Controversiality in writing.

1aac6c360c0e5ffdfe47e48548992171.jpg

 

I recently was asked an opinion on a highly controversial piece written by a budding artist. They had questioned if putting in concepts like human trafficking, cult activities, racism, rape victims and genocide.

They were afraid that writing about these topics were going to offend someone or get them blacklisted. This was my response:

“Is this work fiction? If so, write it. Any and all issues should be discussed in literature. If you’re out to tell a story, it will thrive. If you’re just going to pander to an unseen audience, it will falter. Our most controversial books to date were written despite the threat of blacklisting. Our libraries honor them now.”

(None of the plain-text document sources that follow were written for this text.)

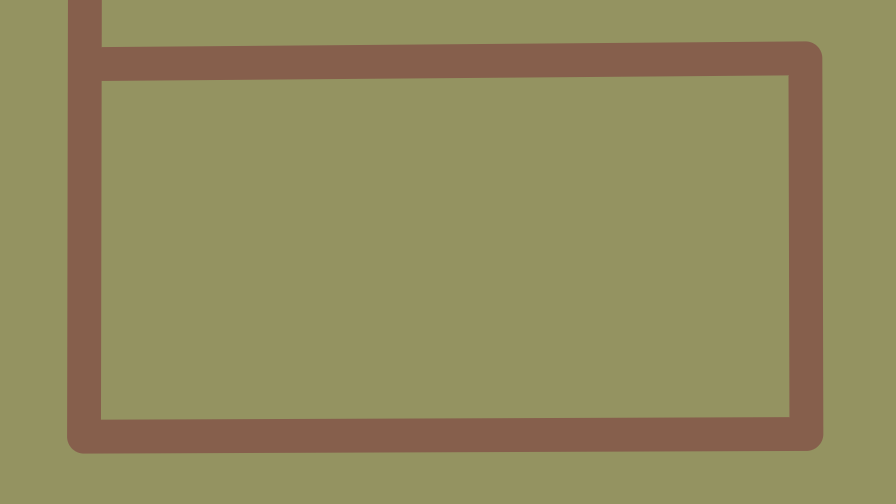
Give the GLSL for this background, as a Shadertoy shader.

```glsl
// A flat olive field with a thick brown line that drops from the top edge
// and runs round a slightly crooked rectangle. The line is the union of
// round-capped segments, measured in units of the canvas height.

#define FIELD_COLOR vec3(0.580, 0.576, 0.382)
#define LINE_COLOR vec3(0.525, 0.373, 0.298)
#define LINE_RADIUS 0.0336
#define LINE_START vec2(0.1686, 1.1000)
#define BOTTOM_LEFT vec2(0.1667, 0.1336)
#define BOTTOM_RIGHT vec2(1.6000, 0.1389)
#define TOP_RIGHT vec2(1.5980, 0.8843)
#define TOP_LEFT vec2(0.1684, 0.8727)

// Distance from p to the segment a-b
float segmentDistance(vec2 p, vec2 a, vec2 b) {
    vec2 ap = p - a, ab = b - a;
    return length(ap - ab * clamp(dot(ap, ab) / dot(ab, ab), 0.0, 1.0));
}

// Distance to the centre of the whole line
float pathDistance(vec2 p) {
    vec2 path[5] = vec2[5](LINE_START, BOTTOM_LEFT, BOTTOM_RIGHT, TOP_RIGHT, TOP_LEFT);
    float nearest = 1e3;
    for (int i = 0; i < 4; i++) {
        nearest = min(nearest, segmentDistance(p, path[i], path[i + 1]));
    }
    return nearest;
}

void mainImage(out vec4 fragColor, in vec2 fragCoord) {
    vec2 p = fragCoord / iResolution.y;
    float pixel = 1.0 / iResolution.y;

    // Smooth edge one pixel wide
    float edge = pathDistance(p) - LINE_RADIUS;
    float coverage = clamp(0.5 - edge / pixel, 0.0, 1.0);

    fragColor = vec4(mix(FIELD_COLOR, LINE_COLOR, coverage), 1.0);
}
```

I was proud of the help I could give to this person, but I realized that I was falling into the same kind of situation. I had been debating for months with myself on certain parts of the book and if they were appropriate. It took reading a page in my own morality book to slap me back into work. These issues are something I believe are important. Issues and problems my own people deal with on a daily basis. If I don’t have the courage to stand up and write about them, despite the fear of reprisal, than nothing changes. If nothing changes, the people who suffer will continue to suffer. I will not allow that to happen.

 

Conflict is a necessity of every human being. Even if somehow we find a way to fix an issue or problem, there will be more to come. But that’s how we learn and grow. Fear of failure is a fear of learning. We MUST continue to strive to solve these challenges, and continue to expect more.

 

I don’t know about you, but that makes me excited! This wild ride never ends. Let’s get to it!

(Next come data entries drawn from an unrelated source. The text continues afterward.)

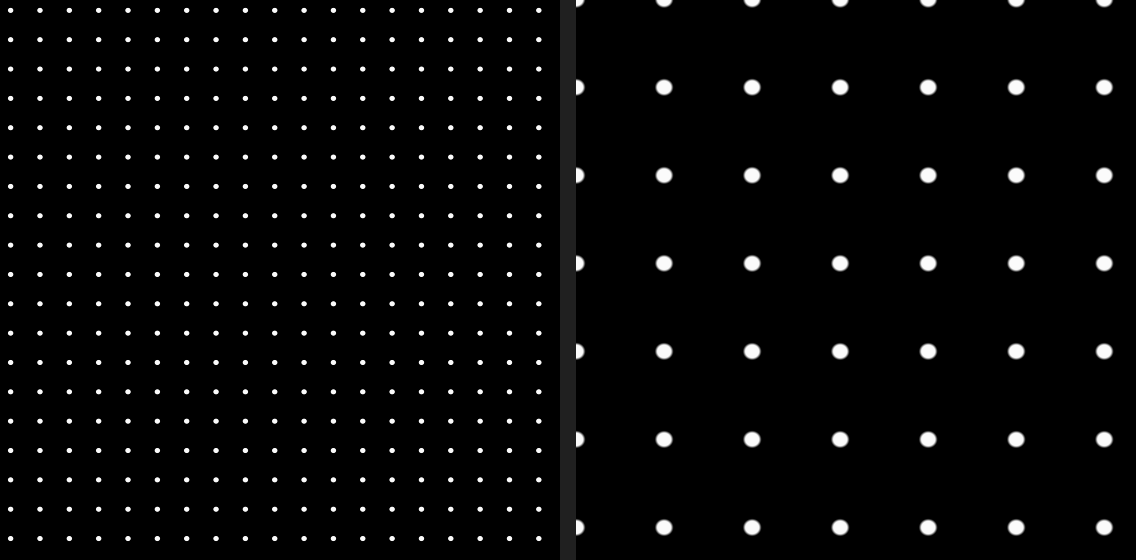
Left, the full canvas; right, a detail of the centre.
Give the GLSL for this pattern, as a three.js fragment shader.

```glsl
varying vec2 vUv;

const vec3 BACKGROUND = vec3(0.0);
const vec3 DOT_COLOR = vec3(0.985);
const float SPACING = 0.0524;
const vec2 FIRST_DOT = vec2(0.0190, 0.0383);
const vec2 DOT_RADII = vec2(0.0048, 0.0045);
const float EDGE_SOFTNESS = 0.001;

// Offset from the centre of the nearest grid point
vec2 gridOffset(vec2 p, vec2 origin, float spacing) {
  return (fract((p - origin) / spacing + 0.5) - 0.5) * spacing;
}

// Approximate signed distance to an ellipse
float ellipseDistance(vec2 p, vec2 radii) {
  return (length(p / radii) - 1.0) * min(radii.x, radii.y);
}

float softFill(float dist, float softness) {
  return 1.0 - smoothstep(-softness, softness, dist);
}

void main() {
  // Slightly wide dots on a 19 by 19 grid
  vec2 offset = gridOffset(vUv, FIRST_DOT, SPACING);
  float dotMask = softFill(ellipseDistance(offset, DOT_RADII), EDGE_SOFTNESS);

  gl_FragColor = vec4(mix(BACKGROUND, DOT_COLOR, dotMask), 1.0);
}
```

-Silver the Bard: “If you haven’t heard from me, assume I’m dead and avenge me.”